**Instructions for the task**
Below is a listing. Set down exactly the lines from the one containing "426L367 425L371 622L365" through the one containing "417L843 418L843 630L827", both ends included, and leave out the rest.

⟨

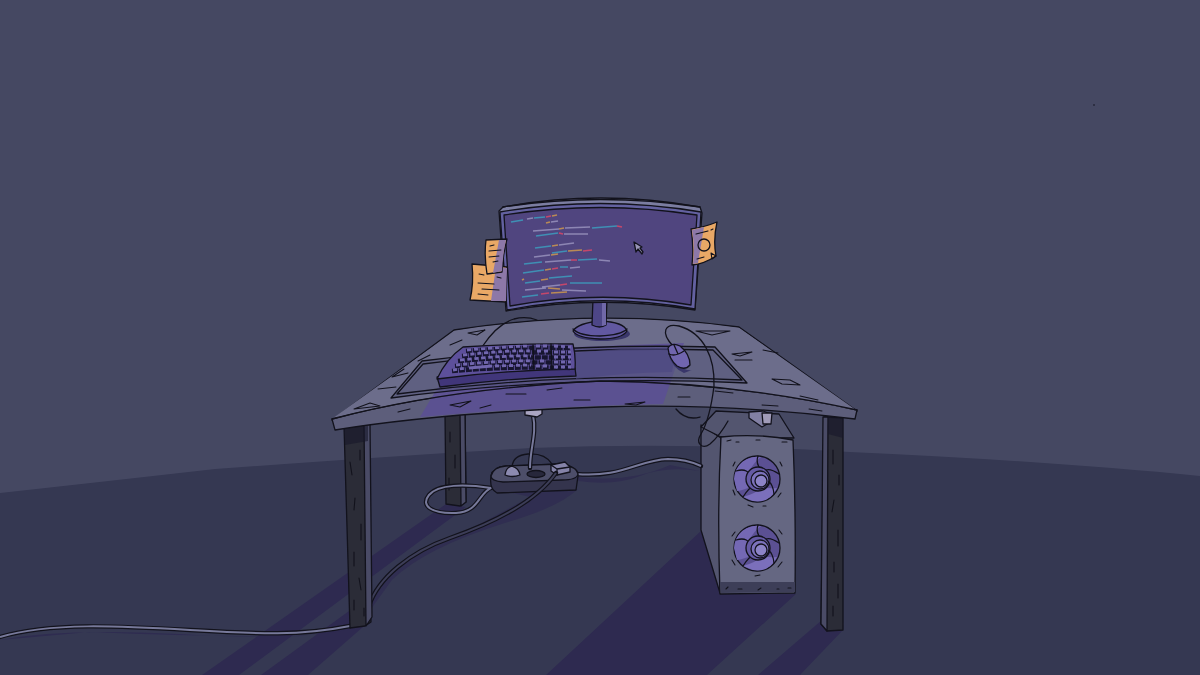
<!DOCTYPE html>
<html lang="en">
<head>
<meta charset="utf-8">
<title>Desk at night</title>
<style>
:root{--wall:#454862;--floor:#353852;--shadow:#2e2a50;--ink:#12121c;--wood:#6c6d8b;--edge:#5d5e7b;--leg:#2b2c37;--leg-side:#4a4b66;--case:#656782;--case-side:#53556f;--violet:#5d509b;--violet-dark:#41367a;--screen:#50457f;--bezel:#6361a0;--cable:#77799a;--paper:#e9a866;--paper-shade:#8d78a8;--red:#c4476b;--teal:#3f8fb4;--amber:#b98a55;--pale:#8d86b4}
html,body{margin:0;overflow:hidden;background:var(--wall)}
svg{display:block;width:1200px;height:675px}
.ink{stroke:var(--ink);stroke-width:1.3;stroke-linejoin:round;stroke-linecap:round}
.line{fill:none}
.floor{fill:var(--floor)}
.shadow{fill:var(--shadow)}
.wood{fill:var(--wood)}
.edge{fill:var(--edge)}
.leg{fill:var(--leg)}
.leg-side{fill:var(--leg-side)}
.case{fill:var(--case)}
.case-side{fill:var(--case-side)}
.violet{fill:var(--violet)}
.violet-dark{fill:var(--violet-dark)}
.bezel{fill:var(--bezel)}
.screen{fill:var(--screen)}
.glow{fill:#5b4c98;opacity:.75}
.paper{fill:var(--paper)}
.paper-shade{fill:var(--paper-shade)}
.cable-out{fill:none;stroke:var(--ink);stroke-width:4.4;stroke-linecap:round}
.cable-in{fill:none;stroke:var(--cable);stroke-width:2}
.cable-dark{stroke:#3c3d57}
.code{fill:none;stroke-width:1.7}
.keys-base{fill:none;stroke:#171530;stroke-width:4.6}
.keys{fill:none;stroke:#7166ae;stroke-width:2.8}
.grain{fill:none;stroke:var(--ink);stroke-width:1.1;stroke-linecap:round;stroke-linejoin:round}
</style>
</head>
<body>
<svg viewBox="0 0 1200 675" role="img" aria-label="A computer desk in a dark room, with a curved monitor showing code, a keyboard, a mouse and a tower">
<defs>
  <g id="fan">
    <circle class="ink" r="23" fill="#5b5093"/>
    <path d="M-23 0A23 23 0 0 1 4-22Q-12-10-9 9Q-17 12-20 12Z" fill="#7468b4"/>
    <path d="M-14 18Q0 14 5 8Q14 10 20 9Q12 25-4 22Z" fill="#7b6fbb"/>
    <path class="ink line" d="M-21-8Q-8-12-6 0M1-23Q-2-14 6-8M22-5Q12-12 7-8M17 15Q16 5 11 2M-14 18Q-7 7-3 8"/>
    <circle class="ink" cx="1" cy="0" r="12" fill="#655aa4"/>
    <circle class="ink" cx="3" cy="1" r="9" fill="#7c72bb"/>
    <circle class="ink" cx="4" cy="2" r="6" fill="#8c83c7"/>
  </g>
  <path id="wall-cable" d="M0 637C50 622 120 626 190 630S300 636 350 626"/>
  <path id="main-cable" d="M369 606C378 578 410 552 450 538S535 503 556 473"/>
  <path id="loop-cable" d="M491 488C465 484 438 484 429 495S432 514 456 513S478 492 493 487"/>
  <path id="tower-cable" d="M576 474C622 478 638 460 668 459Q686 459 701 466"/>
  <path id="socket-cable" d="M533 415C537 434 530 448 530 468"/>
</defs>

<g id="room">
  <path class="floor" d="M0 493Q100 482 215 469Q390 456 530 448Q690 442 850 452Q1050 461 1200 476V675H0Z"/>
  <circle cx="1094" cy="105" r=".8" fill="#12121c"/>
</g>

<g id="floor-shadows" class="shadow">
  <path d="M202 675L446 504L466 507L239 675Z"/>
  <path d="M261 675L349 611L371 620L308 675Z"/>
  <path d="M546 675L702 530L720 592L796 594L707 675Z"/>
  <path d="M758 675L822 620L843 630L800 675Z"/>
  <path d="M490 488L578 489Q560 507 505 523Q425 548 392 580L371 609V600Q400 556 450 540L530 497Z" opacity=".65"/>
  <path d="M0 640Q60 628 180 634Q290 641 348 630L300 636Q200 637 90 632Z" opacity=".8"/>
  <path d="M578 477Q630 483 670 465L700 471Q665 466 640 476T578 481Z" opacity=".7"/>
</g>

<g id="back-leg">
  <path class="leg ink" d="M445 414L465 413L466 502L460 506L446 504Z"/>
  <path class="leg-side ink" d="M460 413L465 413L466 502L461 506Z"/>
  <path class="grain" d="M450 432V442M455 455V468M449 478V490"/>
</g>

<g id="tower">
  <path class="case-side ink" d="M701 425L721 438L720 593L701 530Z"/>
  <path class="case-side ink" d="M701 427L716 411L779 414L794 438L721 437Z"/>
  <path class="case ink" d="M721 437Q757 433 793 440Q796 510 795 593L720 594Q717 510 721 437Z"/>
  <path d="M720 582H795V592L721 593Z" fill="#3d3e58"/>
  <path class="ink" d="M749 412L763 411L768 413L769 423L762 427L749 418Z" fill="#8280a4"/>
  <path class="ink" d="M762 413L772 413L771 424L763 424Z" fill="#a09bb9"/>
  <use href="#fan" x="757" y="479"/>
  <use href="#fan" x="757" y="548"/>
  <path class="grain" d="M727 441L731 440M736 442H739M756 440H760M782 442H787M733 466L735 462M780 462L782 466M733 490L735 495M778 497L781 493M748 505L753 507M763 506H766M732 536L735 532M779 530L782 534M732 560L735 565M778 567L782 562M755 576L760 575M726 589L728 587M738 589H742M758 590L761 588M777 589H779M788 588H791"/>
</g>

<g id="floor-cables">
  <use href="#wall-cable" class="cable-out"/><use href="#wall-cable" class="cable-in"/>
  <use href="#loop-cable" class="cable-out"/><use href="#loop-cable" class="cable-in"/>
  <use href="#tower-cable" class="cable-out"/><use href="#tower-cable" class="cable-in"/>
</g>

<g id="power-strip">
  <path class="ink" d="M491 476Q493 467 506 466L562 464Q577 467 578 476L576 490L497 493Q489 489 491 476Z" fill="#34344d"/>
  <path class="ink" d="M491 476Q493 467 506 466L562 464Q577 467 578 474Q577 480 562 480L503 482Q491 481 491 476Z" fill="#4d4e69"/>
  <ellipse class="ink" cx="536" cy="474" rx="9" ry="3.5" fill="#27273b"/>
  <path class="ink line" d="M512 467Q513 455 528 454Q545 453 552 464"/>
  <use href="#socket-cable" class="cable-out"/><use href="#socket-cable" class="cable-in"/>
  <path class="ink" d="M505 475Q506 467 512 466Q519 468 520 475Q512 478 505 475Z" fill="#8c8aaf"/>
  <path class="ink" d="M551 465L565 462L570 467V472L557 475L551 471Z" fill="#8583a8"/>
  <path class="ink line" d="M551 465L557 469L570 467M557 469V475"/>
  <use href="#main-cable" class="cable-out"/><use href="#main-cable" class="cable-in cable-dark"/>
  <path class="ink" d="M525 408H542V414L537 417L525 415Z" fill="#aaa5c2"/>
</g>

<g id="front-legs">
  <path class="leg ink" d="M344 426L367 425L371 622L365 626L350 628Z"/>
  <path class="leg-side ink" d="M364 424L370 423L372 617L366 626Z"/>
  <path d="M344 428L368 426V441L345 445Z" fill="#17182a" opacity=".6"/>
  <path class="leg ink" d="M824 417L843 418L843 630L827 631L821 624Z"/>
  <path class="leg-side ink" d="M823 417L828 417L827 631L821 624Z"/>
  <path d="M828 417L843 418V438L828 434Z" fill="#17182a" opacity=".6"/>
  <path class="grain" d="M350 462L352 475M360 450V460M355 498L354 510M361 524V540M354 552V566M359 578L361 590M354 600V610M364 608V616M833 450V464M839 475V485M834 500L832 512M838 530V546M834 562V572M838 584V598M833 606V616"/>
</g>

<g id="desk">
  <path class="wood ink" d="M454 330Q597 308 739 327L857 411Q730 401 600 402Q450 406 332 420Z"/>
  <path class="edge ink" d="M332 419Q450 388 600 381Q730 382 857 410L855 419Q730 403 600 407Q440 413 335 430Z"/>
  <path class="wood" d="M333 418Q450 387 600 381Q730 382 856 410L739 328Q597 309 455 331Z"/>
  <path class="glow" d="M438 387L445 370L577 347L684 343L663 404Q540 406 420 417Z"/>
  <path class="ink" d="M422 361Q560 343 715 347L747 383Q570 374 391 398Z" fill="#54567a" fill-opacity=".55"/>
  <path class="ink line" d="M423 364Q560 346 713 350L742 380Q570 371 397 394Z"/>
  <path d="M575 353Q630 347 676 348L672 372Q620 373 576 379Z" fill="#4c4782" opacity=".65"/>
  <path class="ink line" d="M332 419Q450 388 600 381Q730 382 857 410"/>
  <path class="grain" d="M468 333L485 330L477 335ZM450 345L462 340M696 331L730 331L712 335ZM732 354L752 352L740 356ZM763 350L778 353M735 360H752M772 379L790 380L800 385L782 384ZM800 396L818 400M430 355L418 361ZM404 369L392 377L408 373M378 389L396 387M354 409L370 403L380 406ZM450 405L471 401L460 407ZM506 394H526M547 390L562 388M625 404L645 402L636 405ZM715 391L733 393M762 405L778 406M809 409L822 411M574 400H590M480 408L491 405M678 397H690M398 412L410 409"/>
</g>

<g id="keyboard">
  <path class="ink line" stroke-width="2" d="M482 347Q497 324 514 319Q526 316 537 320"/>
  <path class="violet-dark ink" d="M437 377Q500 371 575 368L576 376Q510 378 440 387Z"/>
  <path class="violet ink" d="M463 347Q520 343 573 344Q576 356 575 369Q505 370 437 379Q446 359 463 347Z"/>
  <g stroke-dasharray="6 1">
    <path class="keys-base" d="M466 351Q515 347 571 348M462 356Q515 351 571 353M458 361Q510 356 571 358M455 366Q510 361 571 363M452 371Q510 366 571 368"/>
  </g>
  <g stroke-dasharray="4 3">
    <path class="keys" d="M467 350Q515 346 530 346M536 346L548 346M554 346L571 347M463 355Q510 350 530 351M537 351H549M554 352H571M460 360Q510 355 531 356M554 357H571M456 365Q510 360 531 361M540 361H546M554 362H571M453 370L466 368M495 366L531 365M536 366H549M554 367H571"/>
  </g>
  <path class="keys" d="M469 368L492 366"/>
  <path class="ink line" d="M533 345L534 369M551 344L552 369"/>
</g>

<g id="mouse">
  <path class="ink line" stroke-width="2.2" d="M673 346C660 332 665 323 679 326C704 333 715 358 714 386C711 410 707 424 701 434C695 443 702 450 710 444C718 437 723 430 728 421"/>
  <path class="ink line" stroke-width="1.6" d="M676 409Q686 421 700 417"/>
  <path d="M671 353Q680 372 692 370L684 373Q672 368 668 353Z" fill="#39366a"/>
  <path class="ink" d="M668 348Q672 342 680 346Q690 354 690 365Q685 371 677 366Q669 359 668 348Z" fill="#7065ae"/>
  <path class="ink line" d="M669 354Q675 357 684 351M674 345L678 354"/>
</g>

<g id="monitor">
  <ellipse cx="602" cy="334" rx="28" ry="7" fill="#39366a"/>
  <path class="ink" d="M573 331Q578 323 600 321Q624 322 627 331Q622 339 600 339Q577 338 573 331Z" fill="#6158a0"/>
  <path class="ink line" d="M573 329Q580 336 600 336Q621 335 627 329"/>
  <path class="ink" d="M593 299H607L606 325Q600 329 592 325Z" fill="#4d4687"/>
  <path d="M602 300H606V325L602 326Z" fill="#7068a8"/>
  <path class="ink" d="M499 211L503 207Q600 189 700 207L702 213L695 310Q602 294 506 311Z" fill="#7b7da1"/>
  <path class="bezel ink" d="M500 212Q600 195 701 212L695 309Q600 292 507 310Z"/>
  <path class="screen ink" d="M504 215Q600 200 697 215L691 305Q600 289 510 306Z"/>
  <path class="ink line" d="M503 207Q600 192 700 207"/>
  <g id="code-listing" class="code">
    <path stroke="var(--teal)" d="M511 222L523 220M534 218L545 217M536 236L558 233M592 228L617 226M535 248L551 246M552 253L567 251M524 264L542 262M578 260L597 259M523 273L544 270M560 267L568 267M525 283L540 281M549 278L572 276M570 283L602 283M522 297L538 295"/>
    <path stroke="var(--pale)" d="M527 219L533 218M551 222L558 221M533 231L559 229M565 228L590 227M564 234L588 234M559 245L574 243M534 257L550 255M545 262L571 260M599 260L610 261M570 268L580 267M542 287L560 285M525 290L546 288M562 290L586 291"/>
    <path stroke="var(--red)" d="M546 217L551 216M617 226L622 227M559 233L563 234M583 251L592 250M571 260L577 260M552 269L558 268M560 285L567 284M541 294L549 293"/>
    <path stroke="var(--amber)" d="M552 216L557 215M546 223L550 222M559 229L564 228M552 246L558 245M568 251L582 250M551 255L558 254M545 270L551 269M541 280L548 279M522 280L524 279M548 288L560 289M551 293L567 292"/>
  </g>
  <path class="ink" d="M634 242L636 252L638 249L642 254L643 252L640 248L642 247Z" fill="#9a96b8"/>
</g>

<g id="sticky-notes">
  <path class="paper ink" d="M472 264L507 267L506 302L470 300Q474 283 472 264Z"/>
  <path class="paper-shade" d="M496 267L507 268L506 301L491 301Z"/>
  <path class="paper ink" d="M486 240L507 239Q503 253 502 272L487 274Q484 255 486 240Z"/>
  <path class="paper-shade" d="M499 240L506 240Q503 253 502 271L493 273Z"/>
  <path class="grain" d="M490 246L494 245M489 251L501 250M489 257L499 256M493 262L498 261M479 274L484 275M478 283L494 284M482 289L499 290M478 294L488 295M497 277L501 278"/>
  <path class="paper ink" d="M691 229Q705 227 717 222Q713 240 716 256Q704 264 692 265Q694 246 691 229Z"/>
  <path class="paper-shade" d="M692 230L704 227L698 263L693 264Q695 246 692 230Z"/>
  <path class="grain" d="M696 234L708 231M711 230L713 229M697 259L704 257M711 253L716 256L712 259Z"/>
  <circle class="ink line" cx="704" cy="245" r="6"/>
</g>
</svg>
</body>
</html>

⟩

**Completed exercise**
  <path class="leg ink" d="M344 426L367 425L371 622L365 626L350 628Z"/>
  <path class="leg-side ink" d="M364 424L370 423L372 617L366 626Z"/>
  <path d="M344 428L368 426V441L345 445Z" fill="#17182a" opacity=".6"/>
  <path class="leg ink" d="M824 417L843 418L843 630L827 631L821 624Z"/>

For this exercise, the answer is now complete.